> **Task description**: Send back the data below exactly. Drop every picture.

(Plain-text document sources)
◇ ◇ ◇ ◇ ◇

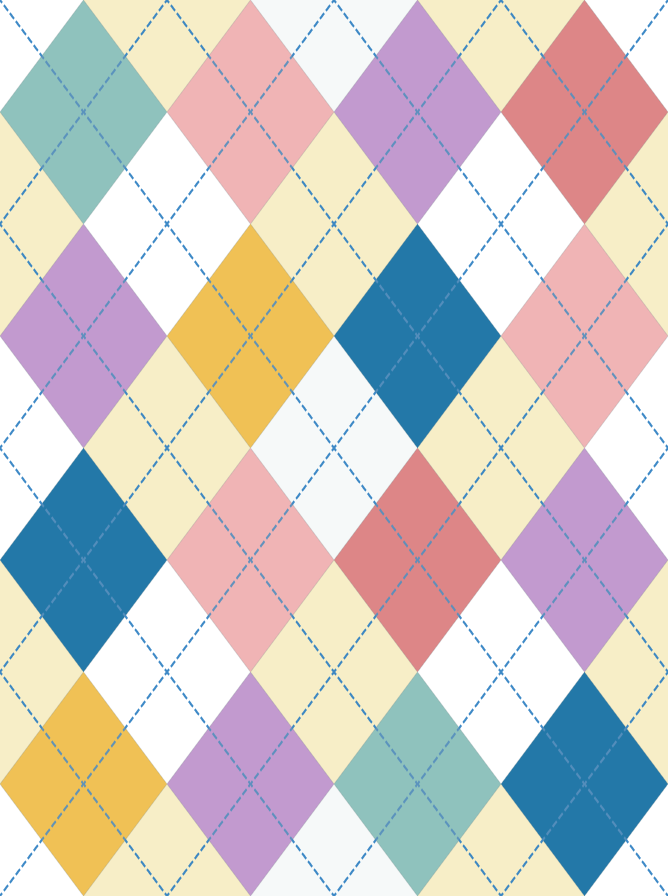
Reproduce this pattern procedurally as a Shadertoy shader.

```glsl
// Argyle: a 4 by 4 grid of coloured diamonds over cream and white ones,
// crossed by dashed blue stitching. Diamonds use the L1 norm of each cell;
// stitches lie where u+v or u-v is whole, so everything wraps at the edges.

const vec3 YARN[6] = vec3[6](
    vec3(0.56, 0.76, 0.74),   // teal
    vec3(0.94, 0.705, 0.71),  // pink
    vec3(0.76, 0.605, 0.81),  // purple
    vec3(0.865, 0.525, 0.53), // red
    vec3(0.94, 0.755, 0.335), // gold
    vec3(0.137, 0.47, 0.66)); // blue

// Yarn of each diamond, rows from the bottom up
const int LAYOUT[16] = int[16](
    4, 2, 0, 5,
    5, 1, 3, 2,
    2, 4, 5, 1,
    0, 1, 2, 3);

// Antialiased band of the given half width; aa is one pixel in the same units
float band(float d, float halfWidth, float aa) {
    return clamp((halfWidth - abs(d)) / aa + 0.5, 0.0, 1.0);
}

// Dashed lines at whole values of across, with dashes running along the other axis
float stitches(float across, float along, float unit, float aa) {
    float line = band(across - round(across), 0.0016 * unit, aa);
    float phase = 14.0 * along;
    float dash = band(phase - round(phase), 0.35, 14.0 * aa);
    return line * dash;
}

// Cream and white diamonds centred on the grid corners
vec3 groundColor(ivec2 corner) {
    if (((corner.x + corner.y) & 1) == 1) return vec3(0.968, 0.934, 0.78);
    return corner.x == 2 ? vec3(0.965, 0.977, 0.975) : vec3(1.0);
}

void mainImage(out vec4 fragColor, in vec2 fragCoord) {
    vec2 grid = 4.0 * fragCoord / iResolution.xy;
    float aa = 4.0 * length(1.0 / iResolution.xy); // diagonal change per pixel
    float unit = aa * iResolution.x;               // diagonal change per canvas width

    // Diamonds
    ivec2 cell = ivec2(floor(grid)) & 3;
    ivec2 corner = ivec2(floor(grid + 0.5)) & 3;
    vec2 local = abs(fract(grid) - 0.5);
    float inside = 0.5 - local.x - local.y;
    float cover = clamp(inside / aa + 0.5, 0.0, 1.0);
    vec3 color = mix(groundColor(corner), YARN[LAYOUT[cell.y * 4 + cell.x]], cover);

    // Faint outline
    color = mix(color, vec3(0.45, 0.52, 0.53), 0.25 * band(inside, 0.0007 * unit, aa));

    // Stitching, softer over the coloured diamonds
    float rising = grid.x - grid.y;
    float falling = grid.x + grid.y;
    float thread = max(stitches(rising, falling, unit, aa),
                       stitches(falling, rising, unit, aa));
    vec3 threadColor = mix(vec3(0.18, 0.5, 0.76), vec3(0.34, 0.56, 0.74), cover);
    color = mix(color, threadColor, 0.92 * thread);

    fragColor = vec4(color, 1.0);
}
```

◇ ◇ ◇ ◇ ◇

> **Output of the exercise**:
Reproduce this pattern procedurally as a Shadertoy shader.

```glsl
// Argyle: a 4 by 4 grid of coloured diamonds over cream and white ones,
// crossed by dashed blue stitching. Diamonds use the L1 norm of each cell;
// stitches lie where u+v or u-v is whole, so everything wraps at the edges.

const vec3 YARN[6] = vec3[6](
    vec3(0.56, 0.76, 0.74),   // teal
    vec3(0.94, 0.705, 0.71),  // pink
    vec3(0.76, 0.605, 0.81),  // purple
    vec3(0.865, 0.525, 0.53), // red
    vec3(0.94, 0.755, 0.335), // gold
    vec3(0.137, 0.47, 0.66)); // blue

// Yarn of each diamond, rows from the bottom up
const int LAYOUT[16] = int[16](
    4, 2, 0, 5,
    5, 1, 3, 2,
    2, 4, 5, 1,
    0, 1, 2, 3);

// Antialiased band of the given half width; aa is one pixel in the same units
float band(float d, float halfWidth, float aa) {
    return clamp((halfWidth - abs(d)) / aa + 0.5, 0.0, 1.0);
}

// Dashed lines at whole values of across, with dashes running along the other axis
float stitches(float across, float along, float unit, float aa) {
    float line = band(across - round(across), 0.0016 * unit, aa);
    float phase = 14.0 * along;
    float dash = band(phase - round(phase), 0.35, 14.0 * aa);
    return line * dash;
}

// Cream and white diamonds centred on the grid corners
vec3 groundColor(ivec2 corner) {
    if (((corner.x + corner.y) & 1) == 1) return vec3(0.968, 0.934, 0.78);
    return corner.x == 2 ? vec3(0.965, 0.977, 0.975) : vec3(1.0);
}

void mainImage(out vec4 fragColor, in vec2 fragCoord) {
    vec2 grid = 4.0 * fragCoord / iResolution.xy;
    float aa = 4.0 * length(1.0 / iResolution.xy); // diagonal change per pixel
    float unit = aa * iResolution.x;               // diagonal change per canvas width

    // Diamonds
    ivec2 cell = ivec2(floor(grid)) & 3;
    ivec2 corner = ivec2(floor(grid + 0.5)) & 3;
    vec2 local = abs(fract(grid) - 0.5);
    float inside = 0.5 - local.x - local.y;
    float cover = clamp(inside / aa + 0.5, 0.0, 1.0);
    vec3 color = mix(groundColor(corner), YARN[LAYOUT[cell.y * 4 + cell.x]], cover);

    // Faint outline
    color = mix(color, vec3(0.45, 0.52, 0.53), 0.25 * band(inside, 0.0007 * unit, aa));

    // Stitching, softer over the coloured diamonds
    float rising = grid.x - grid.y;
    float falling = grid.x + grid.y;
    float thread = max(stitches(rising, falling, unit, aa),
                       stitches(falling, rising, unit, aa));
    vec3 threadColor = mix(vec3(0.18, 0.5, 0.76), vec3(0.34, 0.56, 0.74), cover);
    color = mix(color, threadColor, 0.92 * thread);

    fragColor = vec4(color, 1.0);
}
```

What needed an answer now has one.